Factors that influenced joining the PrEP programme in the first place also influenced adherence. In multivariate analysis, i.e. singling out the influence of each factor by itself, young people aged under 25 were 41% less likely to report adequate adherence; divorced, widowed or separated people were two times more likely to report good adherence; and people with an HIV-positive partner were 64% more likely.
But again, by far the biggest positive influence on adherence was whether people considered themselves at current HIV risk: if people fell into this category at any one clinic visit, they were over 12 times more likely to report adequate adherence than if they did not.
Self-reported adherence varied from group to group. For instance, only 59-60% of young people of either gender aged 15-24 who said they were at current HIV risk reported adequate PrEP adherence, compared with 81% of women with HIV-positive partners.

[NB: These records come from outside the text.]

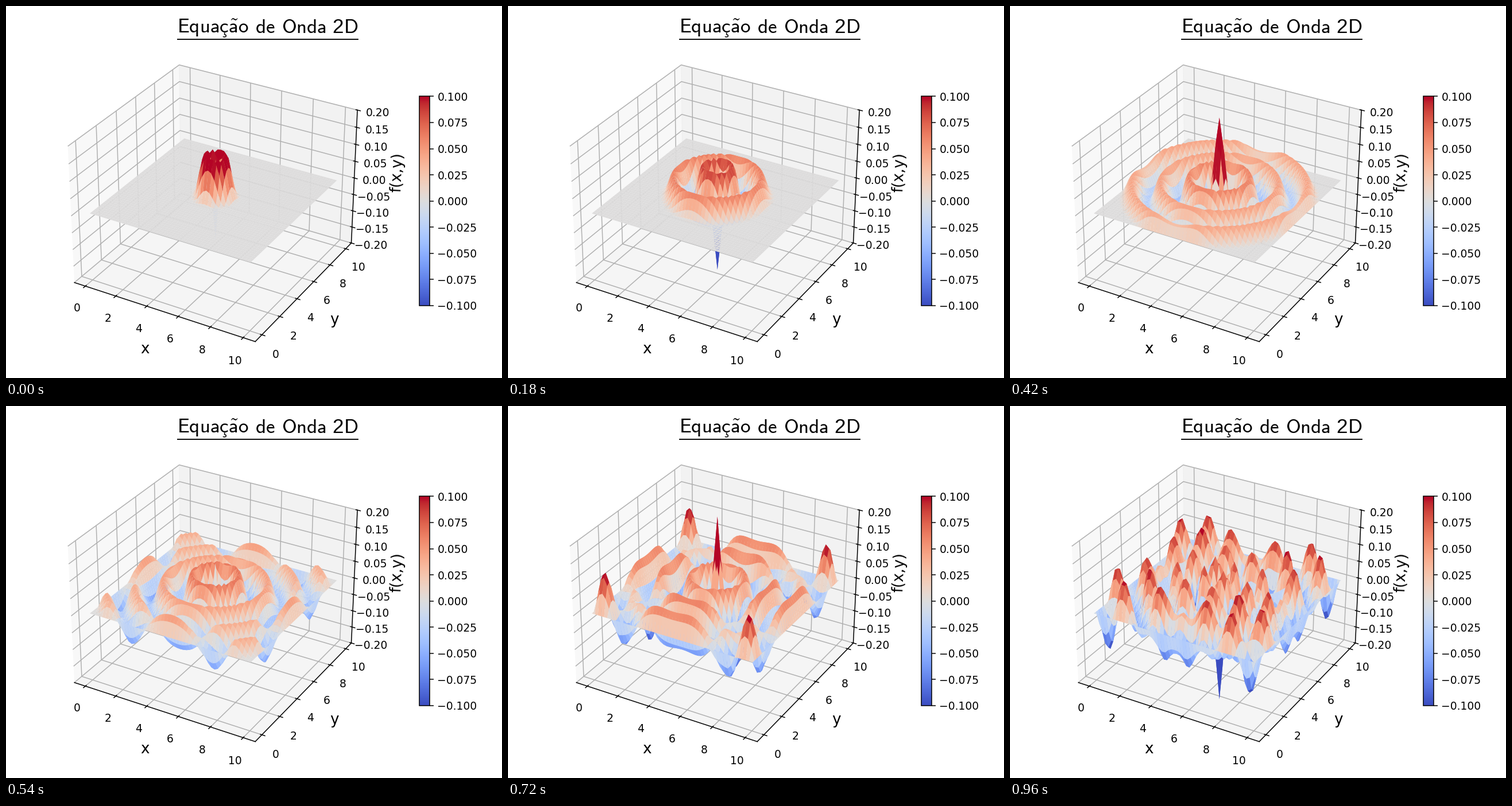
A matplotlib script for the animation above (1.02 s loop, 864 px wide and 648 px high).

```python
import numpy as np
import matplotlib.pyplot as plt
from matplotlib.animation import FuncAnimation
from matplotlib.lines import Line2D

WIDTH, HEIGHT, DPI = 864, 648, 135
FRAMES, INTERVAL = 17, 60

# Membrane with fixed edges, driven at its centre by a sine.
SIDE, POINTS, STRIDE = 10.0, 201, 4
FIRST_STEP, STEPS_PER_FRAME, FRAME_TIME = 36, 18, 0.602
OMEGA, STRENGTH, SOURCE_WIDTH = 4.0, 0.80, 0.085

axis = np.linspace(0, SIDE, POINTS)
X, Y = np.meshgrid(axis, axis)


def simulate():
    """Leapfrog integration; returns one height map per frame."""
    h = axis[1] - axis[0]
    dt = FRAME_TIME / STEPS_PER_FRAME
    r2 = (X - SIDE / 2) ** 2 + (Y - SIDE / 2) ** 2
    source = np.exp(-r2 / (2 * SOURCE_WIDTH ** 2))
    source *= STRENGTH / (2 * np.pi * SOURCE_WIDTH ** 2)

    old, now = np.zeros_like(X), np.zeros_like(X)
    heights = []
    for step in range(FIRST_STEP + STEPS_PER_FRAME * (FRAMES - 1) + 1):
        if step >= FIRST_STEP and (step - FIRST_STEP) % STEPS_PER_FRAME == 0:
            heights.append(now[::STRIDE, ::STRIDE].copy())
        new = np.zeros_like(now)
        laplacian = (now[2:, 1:-1] + now[:-2, 1:-1] + now[1:-1, 2:]
                     + now[1:-1, :-2] - 4 * now[1:-1, 1:-1]) / h ** 2
        force = source[1:-1, 1:-1] * np.sin(OMEGA * step * dt)
        new[1:-1, 1:-1] = (2 * now - old)[1:-1, 1:-1] + dt ** 2 * (laplacian + force)
        old, now = now, new
    return heights


def box(left, top, width, height):
    """Pixel box, measured from the top left, as figure fractions."""
    return [left / WIDTH, 1 - (top + height) / HEIGHT, width / WIDTH, height / HEIGHT]


def stroke(points, width):
    xs, ys = np.array(points).T
    fig.add_artist(Line2D(xs / WIDTH, 1 - ys / HEIGHT, color="black", lw=width))


def title_text(x, text, **style):
    fig.text(x / WIDTH, 1 - 47 / HEIGHT, text, size=18.7, ha="left",
             va="baseline", **style)


heights = simulate()
fig = plt.figure(figsize=(WIDTH / DPI, HEIGHT / DPI), dpi=DPI)

# Title: math sans letters, a plain sans digit, a hand-drawn cedilla, an underline.
for x, word in ((298.5, r"Equac\tilde{a}o"), (434, "de"), (479.5, "Onda"), (587.5, "D")):
    title_text(x, rf"$\mathsf{{{word}}}$", math_fontfamily="cm")
title_text(568.5, "2", family="Liberation Sans")
stroke([(381, 47), (380.5, 49.5), (383, 50.5), (383.5, 52.5), (381.5, 54), (378.5, 53.6)], 0.8)
stroke([(299, 58), (613, 58)], 1.0)

ax = fig.add_axes(box(76.8, 59.2, 560.8, 560.8), projection="3d")
margin = SIDE * (0.05 + 1.1 / 48)
ax.set_xlim(-margin, SIDE + margin)
ax.set_ylim(-margin, SIDE + margin)
ax.set_zlim(-0.2, 0.2)
ax.set_xlabel("x", fontsize=14)
ax.set_ylabel("y", fontsize=14)
ax.set_zlabel("f(x,y)", fontsize=14)


def draw_surface(z):
    return ax.plot_surface(X[::STRIDE, ::STRIDE], Y[::STRIDE, ::STRIDE], z,
                           rstride=1, cstride=1, cmap="coolwarm",
                           vmin=-0.1, vmax=0.1, linewidth=0, antialiased=True)


surface = draw_surface(heights[0])
fig.colorbar(surface, cax=fig.add_axes(box(720, 157.4, 18.2, 364.5)))


def update(frame):
    global surface
    surface.remove()
    surface = draw_surface(heights[frame])
    return [surface]


anim = FuncAnimation(fig, update, frames=FRAMES, init_func=lambda: [],
                     interval=INTERVAL, repeat=True, repeat_delay=0, blit=False)
plt.show()
```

A subset of the people who said they were at current HIV risk also had adherence measured directly through drug levels in hair samples. This showed that self-reported PrEP adherence was reasonably accurate. At week four, 57% of all participants had drug levels in hair indicative of effective PrEP adherence (i.e. over four doses a week), and 44% seven days a week. However, fewer than 30% of young women and about 40% of young men appeared to be taking four or more doses a week, compared with 80% of men aged over 25 years (though only 50% of women over 25).

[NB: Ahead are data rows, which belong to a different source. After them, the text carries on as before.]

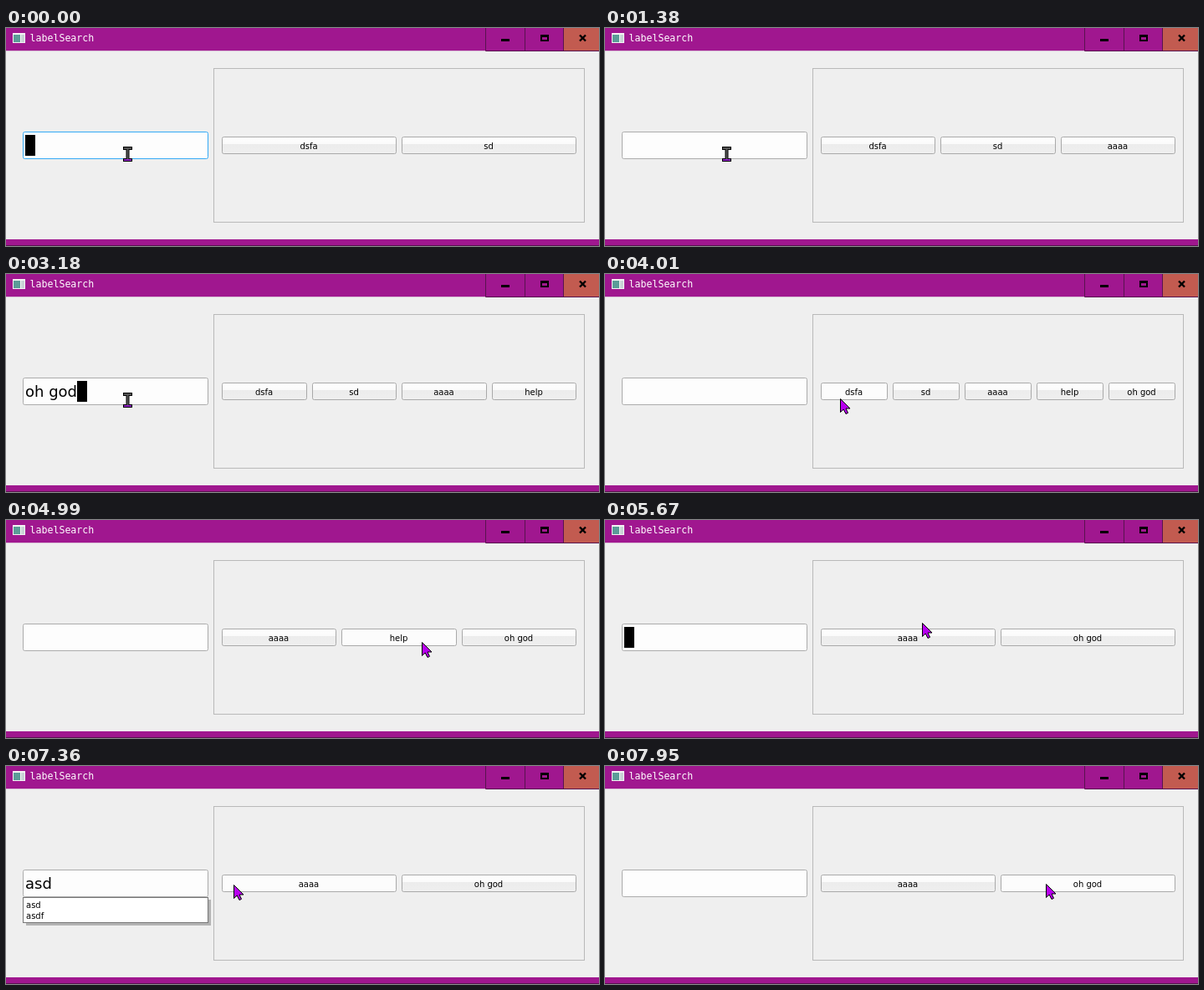
Recreate the animation shown at these times as an HTML page. Size 709 px wide and 261 px high, loop 8000 ms.

```html
<!DOCTYPE html>
<html lang="en">
<head>
<meta charset="utf-8">
<title>labelSearch</title>
<style>
  html, body { margin: 0; width: 100%; height: 100%; overflow: hidden; background: #efefef; }
  svg { display: block; width: 709px; height: 261px; }
  text { font: 10px "DejaVu Sans", sans-serif; white-space: pre; }
  .title { font: 11.6px "DejaVu Sans Mono", monospace; fill: #fff; }
  #typed { font-size: 18px; }
  #buttons text { text-anchor: middle; }
</style>
</head>
<body>
<svg viewBox="0 0 709 261">
  <defs>
    <linearGradient id="face" x2="0" y2="1">
      <stop offset="0" stop-color="#fff"/>
      <stop offset=".43" stop-color="#fafafa"/>
      <stop offset=".43" stop-color="#ececec"/>
      <stop offset="1" stop-color="#efefef"/>
    </linearGradient>
  </defs>

  <!-- window frame -->
  <rect width="709" height="261" fill="#efefef"/>
  <rect width="709" height="27" fill="#a0178f"/>
  <rect y="27" width="709" height="1" fill="#d9bfd6"/>
  <rect x="667" width="42" height="27" fill="#c25b50"/>
  <path d="M573.5 0V27.5H709M620.5 0V27M666.5 0V27" fill="none" stroke="#58134f"/>
  <path d="M592 13h10v3h-10zM639 8h10v8h-10zm2 3v3h6v-3z" fill-rule="evenodd"/>
  <path d="M686 8.5l7 7m0-7l-7 7" stroke="#000" stroke-width="2.4"/>
  <rect x="8" y="6" width="15" height="12" fill="#f4f4f4"/>
  <rect x="9" y="8" width="8" height="9" fill="#5b9c98"/>
  <rect x="18" y="8" width="4" height="9" fill="#c9d3d6"/>
  <text class="title" x="28.5" y="16">labelSearch</text>
  <rect y="253" width="709" height="7" fill="#a0178f"/>
  <rect y="260" width="709" height="1" fill="#58134f"/>
  <rect x="248.5" y="48.5" width="443" height="184" fill="none" stroke="#b9b9b9"/>

  <!-- search field -->
  <rect id="field" x="20.5" y="124.5" width="221" height="32" rx="2" fill="#fdfdfd"/>
  <text id="typed" x="23" y="147"></text>
  <rect id="caret" y="128" width="12" height="25"/>

  <g id="buttons"></g>
  <g id="popup"></g>
  <g id="beam">
    <path d="M-5.5-9h11v4h-3.5v10h3.5v4h-11v-4h3.5v-10h-3.5z"/>
    <path id="stem" d="M-4.5-8h9v2h-3.5v12h-2v-12h-3.5z"/>
    <path d="M-4.5 6h9v2h-9z" fill="#8a1fc0"/>
  </g>
  <path id="arrow" d="M.5.5V16.5L4.2 13 7 18.5 9.5 17.3 7 12H12z" fill="#b800f0" stroke="#000"/>
</svg>

<script>
const LOOP = 8000, BLINK = 530;
const $ = id => document.getElementById(id);

// [time, field text]; each entry also restarts the caret blink
const typing = [
  [0, ''], [120, 'a'], [240, 'aa'], [450, 'aaa'], [600, 'aaaa'], [760, ''], [850, ''],
  [1530, 'h'], [1620, 'he'], [1710, 'hel'], [1800, 'help'], [2330, ''],
  [2790, 'o'], [2870, 'oh'], [2950, 'oh '], [3020, 'oh g'], [3100, 'oh go'], [3180, 'oh god'], [3290, ''],
  [6300, ''], [6730, 'asd'], [7380, '']
];
const labels = [
  [0, 'dsfa,sd'], [760, 'dsfa,sd,aaaa'], [2330, 'dsfa,sd,aaaa,help'],
  [3290, 'dsfa,sd,aaaa,help,oh god'], [4200, 'sd,aaaa,help,oh god'],
  [4560, 'aaaa,help,oh god'], [5400, 'aaaa,oh god'],
  [7380, 'aaaa,oh god,asd'], [7890, 'aaaa,oh god']
];
const popups = [[0, ''], [180, 'aaa'], [600, ''], [6970, 'asd,asdf'], [7380, '']];
// [time, x, y]
const mouse = [
  [0, 145, 151], [3660, 145, 151], [3820, 190, 154], [4010, 281, 149], [4150, 288, 147],
  [4640, 290, 147], [4990, 497, 146], [5160, 497, 146], [5330, 458, 143], [5420, 456, 143],
  [5700, 370, 121], [5950, 247, 130], [6000, 247, 130], [6200, 205, 139], [6390, 176, 134],
  [7130, 176, 134], [7320, 246, 142], [7730, 515, 143], [7820, 560, 143], [7890, 562, 142],
  [7950, 527, 141], [LOOP, 527, 141]
];

const latest = (list, t) => list.findLast(e => e[0] <= t);
const split = s => s ? s.split(',') : [];

function mouseAt(t) {
  const i = Math.min(mouse.findLastIndex(k => k[0] <= t), mouse.length - 2);
  const [t0, x0, y0] = mouse[i], [t1, x1, y1] = mouse[i + 1];
  const p = (t - t0) / (t1 - t0);
  return [Math.round(x0 + (x1 - x0) * p), Math.round(y0 + (y1 - y0) * p)];
}

function buttonRow(names, mx, my) {
  const w = (424 - 6 * (names.length - 1)) / names.length;
  return names.map((name, i) => {
    const start = 258 + i * (w + 6);
    const left = Math.round(start), right = Math.round(start + w);
    const hover = mx >= left && mx < right && my >= 130 && my < 151;
    return `<rect x="${left + .5}" y="130.5" width="${right - left - 1}" height="20" rx="2"
      fill="${hover ? '#fcfcfc' : 'url(#face)'}" stroke="#a9a9a9"/>
      <text x="${(left + right) / 2 - .5}" y="145">${name}</text>`;
  }).join('');
}

function popupList(rows) {
  if (!rows.length) return '';
  const h = 5 + 13 * rows.length;
  return `<rect x="24" y="160" width="221" height="${h}" opacity=".25"/>
    <rect x="20.5" y="157.5" width="221" height="${h - 1}" fill="#fff" stroke="#777"/>` +
    rows.map((s, i) => `<text x="24" y="${170 + 13 * i}">${s}</text>`).join('');
}

function draw(t) {
  const [x, y] = mouseAt(t);
  const inField = x >= 20 && x < 242 && y >= 124 && y < 157;
  const lit = inField && (t < 760 || t > 5500);
  const [since, text] = latest(typing, t);

  $('field').setAttribute('stroke', lit ? '#33a9f5' : '#ababab');
  $('typed').textContent = text;
  $('caret').setAttribute('x', 23 + Math.round(text ? $('typed').getComputedTextLength() : 0));
  $('caret').style.display = Math.floor((t - since) / BLINK) % 2 ? 'none' : '';
  $('buttons').innerHTML = buttonRow(split(latest(labels, t)[1]), inField ? -1 : x, y);
  $('popup').innerHTML = popupList(split(latest(popups, t)[1]));

  $('beam').style.display = inField ? '' : 'none';
  $('arrow').style.display = inField ? 'none' : '';
  $('stem').setAttribute('fill', t < 3690 ? '#555' : '#8a1fc0');
  $('beam').setAttribute('transform', `translate(${x + .5} ${y})`);
  $('arrow').setAttribute('transform', `translate(${x} ${y})`);
}

let begin;
function tick(now) {
  begin ??= now;
  draw((now - begin) % LOOP);
  requestAnimationFrame(tick);
}
draw(0);
requestAnimationFrame(tick);
</script>
</body>
</html>
```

By week 24, somewhat encouragingly, the proportion of women with effective PrEP levels (four or more doses a week) had risen to 55% in women under 25 and nearly 70% in women aged over 25. Adherence among the group as a whole had risen a bit, from about 58% to about 67%.

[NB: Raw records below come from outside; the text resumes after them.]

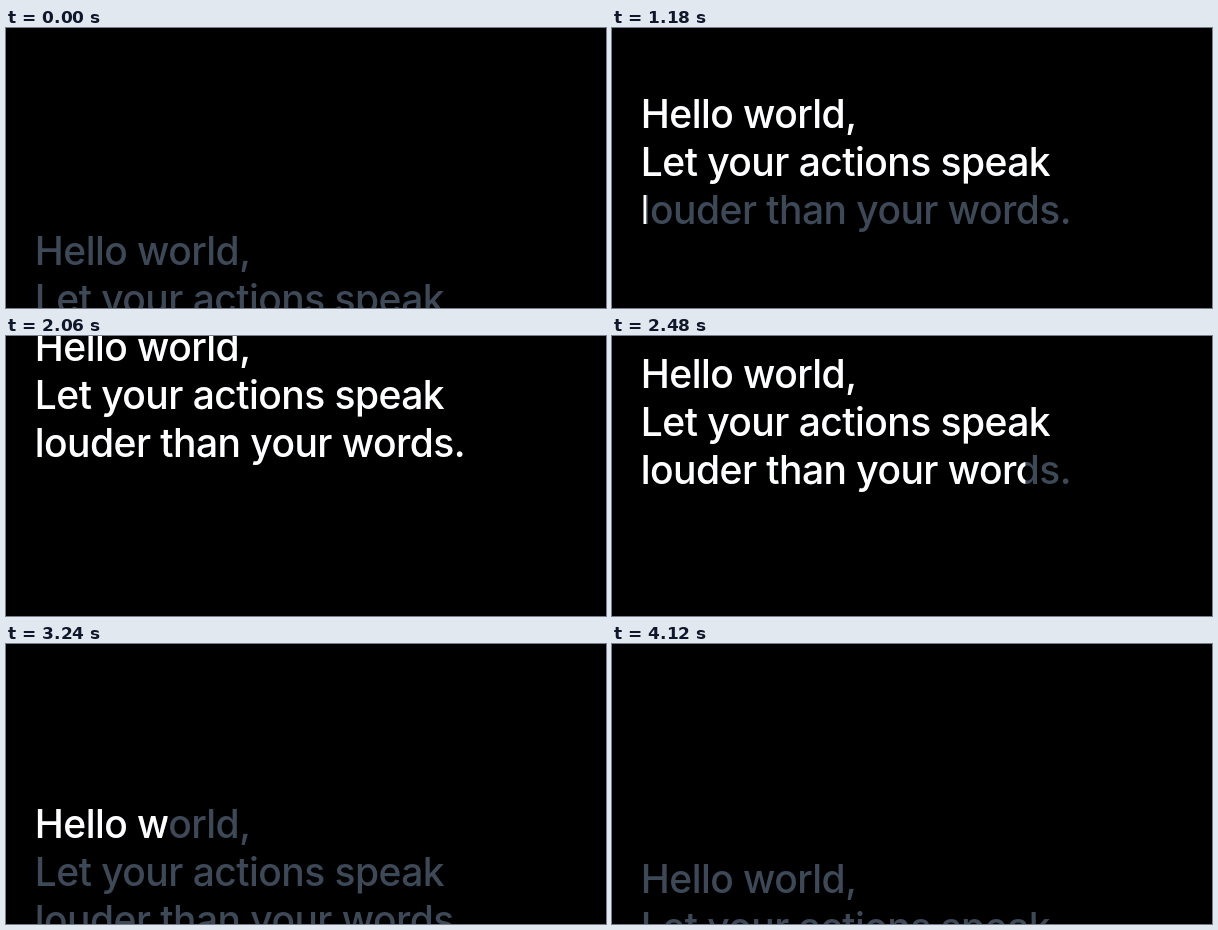
Write an HTML page that moves like this. It is 600 by 280 pixels and loops after 4.79 s.

```html
<!DOCTYPE html>
<html lang="en">
<head>
<meta charset="utf-8">
<title>Scroll text reveal</title>
<style>
  html, body { margin: 0; width: 100%; height: 100%; overflow: hidden; background: #000; }
  svg { display: block; width: 600px; height: 280px; }
  text { font: 500 39px Inter, "Liberation Sans", sans-serif; letter-spacing: -0.55px; }
</style>
</head>
<body>
<svg viewBox="0 0 600 280">
  <defs><clipPath id="reveal"></clipPath></defs>
  <rect width="600" height="280" fill="#000"/>
  <g id="page">
    <g id="dim" fill="#3e4958"></g>
    <g id="lit" fill="#fff" clip-path="url(#reveal)"></g>
  </g>
</svg>
<script>
const LOOP = 4790;
const LEFT = 30;
const LINE_HEIGHT = 48;
const FILL_LAG = 20;

const lines = [
  { text: "Hello world,", width: 211 },
  { text: "Let your actions speak", width: 411 },
  { text: "louder than your words.", width: 430 },
];

// [ms, baseline of the first line]
const scrollAt = monotoneCurve([
  [45, 237], [550, 146], [580, 145], [1120, 106], [1180, 100], [1670, 52],
  [2060, 25], [2180, 25], [2730, 98], [2790, 119], [3240, 194], [3270, 197],
  [3820, 241], [4120, 249],
]);

// [baseline of the first line, lit length running through all lines]
const fillAt = monotoneCurve([[31, 1054], [102, 626], [146.8, 347], [191.5, 132], [219, 0]]);

// Smooth interpolation through points without overshoot, held at both ends.
function monotoneCurve(points) {
  const last = points.length - 1;
  const slope = i => (points[i + 1][1] - points[i][1]) / (points[i + 1][0] - points[i][0]);
  const tangents = points.map((_, i) => {
    if (i === 0 || i === last) return 0;
    const a = slope(i - 1), b = slope(i);
    return a * b > 0 ? 2 * a * b / (a + b) : 0;
  });
  return x => {
    if (x <= points[0][0]) return points[0][1];
    if (x >= points[last][0]) return points[last][1];
    const i = points.findIndex(p => p[0] > x) - 1;
    const [x0, y0] = points[i], [x1, y1] = points[i + 1];
    const h = x1 - x0, u = (x - x0) / h, v = 1 - u;
    return y0 * (1 + 2 * u) * v * v + y1 * u * u * (3 - 2 * u)
      + h * u * v * (tangents[i] * v - tangents[i + 1] * u);
  };
}

function add(parentId, tag, attributes, content = "") {
  const node = document.createElementNS("http://www.w3.org/2000/svg", tag);
  for (const name in attributes) node.setAttribute(name, attributes[name]);
  node.textContent = content;
  return document.getElementById(parentId).appendChild(node);
}

let offset = 0;
lines.forEach((line, i) => {
  const y = i * LINE_HEIGHT;
  for (const layer of ["dim", "lit"]) add(layer, "text", { x: 28.8, y }, line.text);
  line.mask = add("reveal", "rect", { x: 0, y: y - 36, width: 0, height: LINE_HEIGHT });
  line.start = offset;
  offset += line.width;
});

const page = document.getElementById("page");

function render(time) {
  page.setAttribute("transform", `translate(0 ${Math.round(scrollAt(time))})`);
  const fill = fillAt(scrollAt(time - FILL_LAG));
  for (const { mask, start, width } of lines) {
    const lit = fill - start;
    mask.setAttribute("width", lit <= 0 ? 0 : lit >= width ? 600 : LEFT + lit);
  }
}

const began = performance.now();
function tick() {
  render((performance.now() - began) % LOOP);
  requestAnimationFrame(tick);
}
render(0);
requestAnimationFrame(tick);
</script>
</body>
</html>
```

However, as the researchers remark, these are still lower than ideal levels, especially for women, who for biological reasons may require higher levels of adherence than men.
Side effects related to PrEP were rare. Only one person, a man aged 71, had a creatinine elevation suggesting serious kidney damage, and his creatinine figures returned to normal when taken off PrEP. Although there was a total of 29 serious adverse events, only five were even possibly related to the study drug. There were seven deaths (mortality rate: 0.2% a year).
This was one of the first programmes anywhere where PrEP has been on offer to an entire population rather than to pre-defined risk groups (sex workers, men who have sex with men, and so on). The researchers emphasise that, although an attempt to objectively estimate people’s HIV risk was made, a third of people who started PrEP chose to do so despite not being assessed to be at elevated risk. Self-perception of HIV risk was, by a long way, the factor most strongly associated with staying on the PrEP programme and with high adherence.
"People who did consider themselves at high risk had high levels of medication refill throughout."
Despite this, a third of people who saw themselves as at high risk, and 50% or more of young people aged under 25, did not take protective levels of PrEP. As in so many studies, young women both had the highest risk of HIV and were the most likely to drop out of the programme and have poor adherence. In contrast, men, a group not previously prioritised unless they are men who have sex with men, showed higher-than-expected levels of interest and adherence.
The researchers comment that “rapid introduction of universal PrEP access during population-level HIV testing resulted in nearly 3500 PrEP starts within 90 days in rural Kenya and Uganda.
“We found that a substantial proportion of the population want PrEP and can take it, including many who would not otherwise have had access to PrEP without inclusive eligibility.”
Koss CA et al. Uptake, engagement and adherence to pre-exposure prophylaxis offered after population HIV testing in rural Kenya and Uganda: 72-week interim analysis of observational data from the SEARCH study. The Lancet HIV, online ahead of print, February 2020 (open access).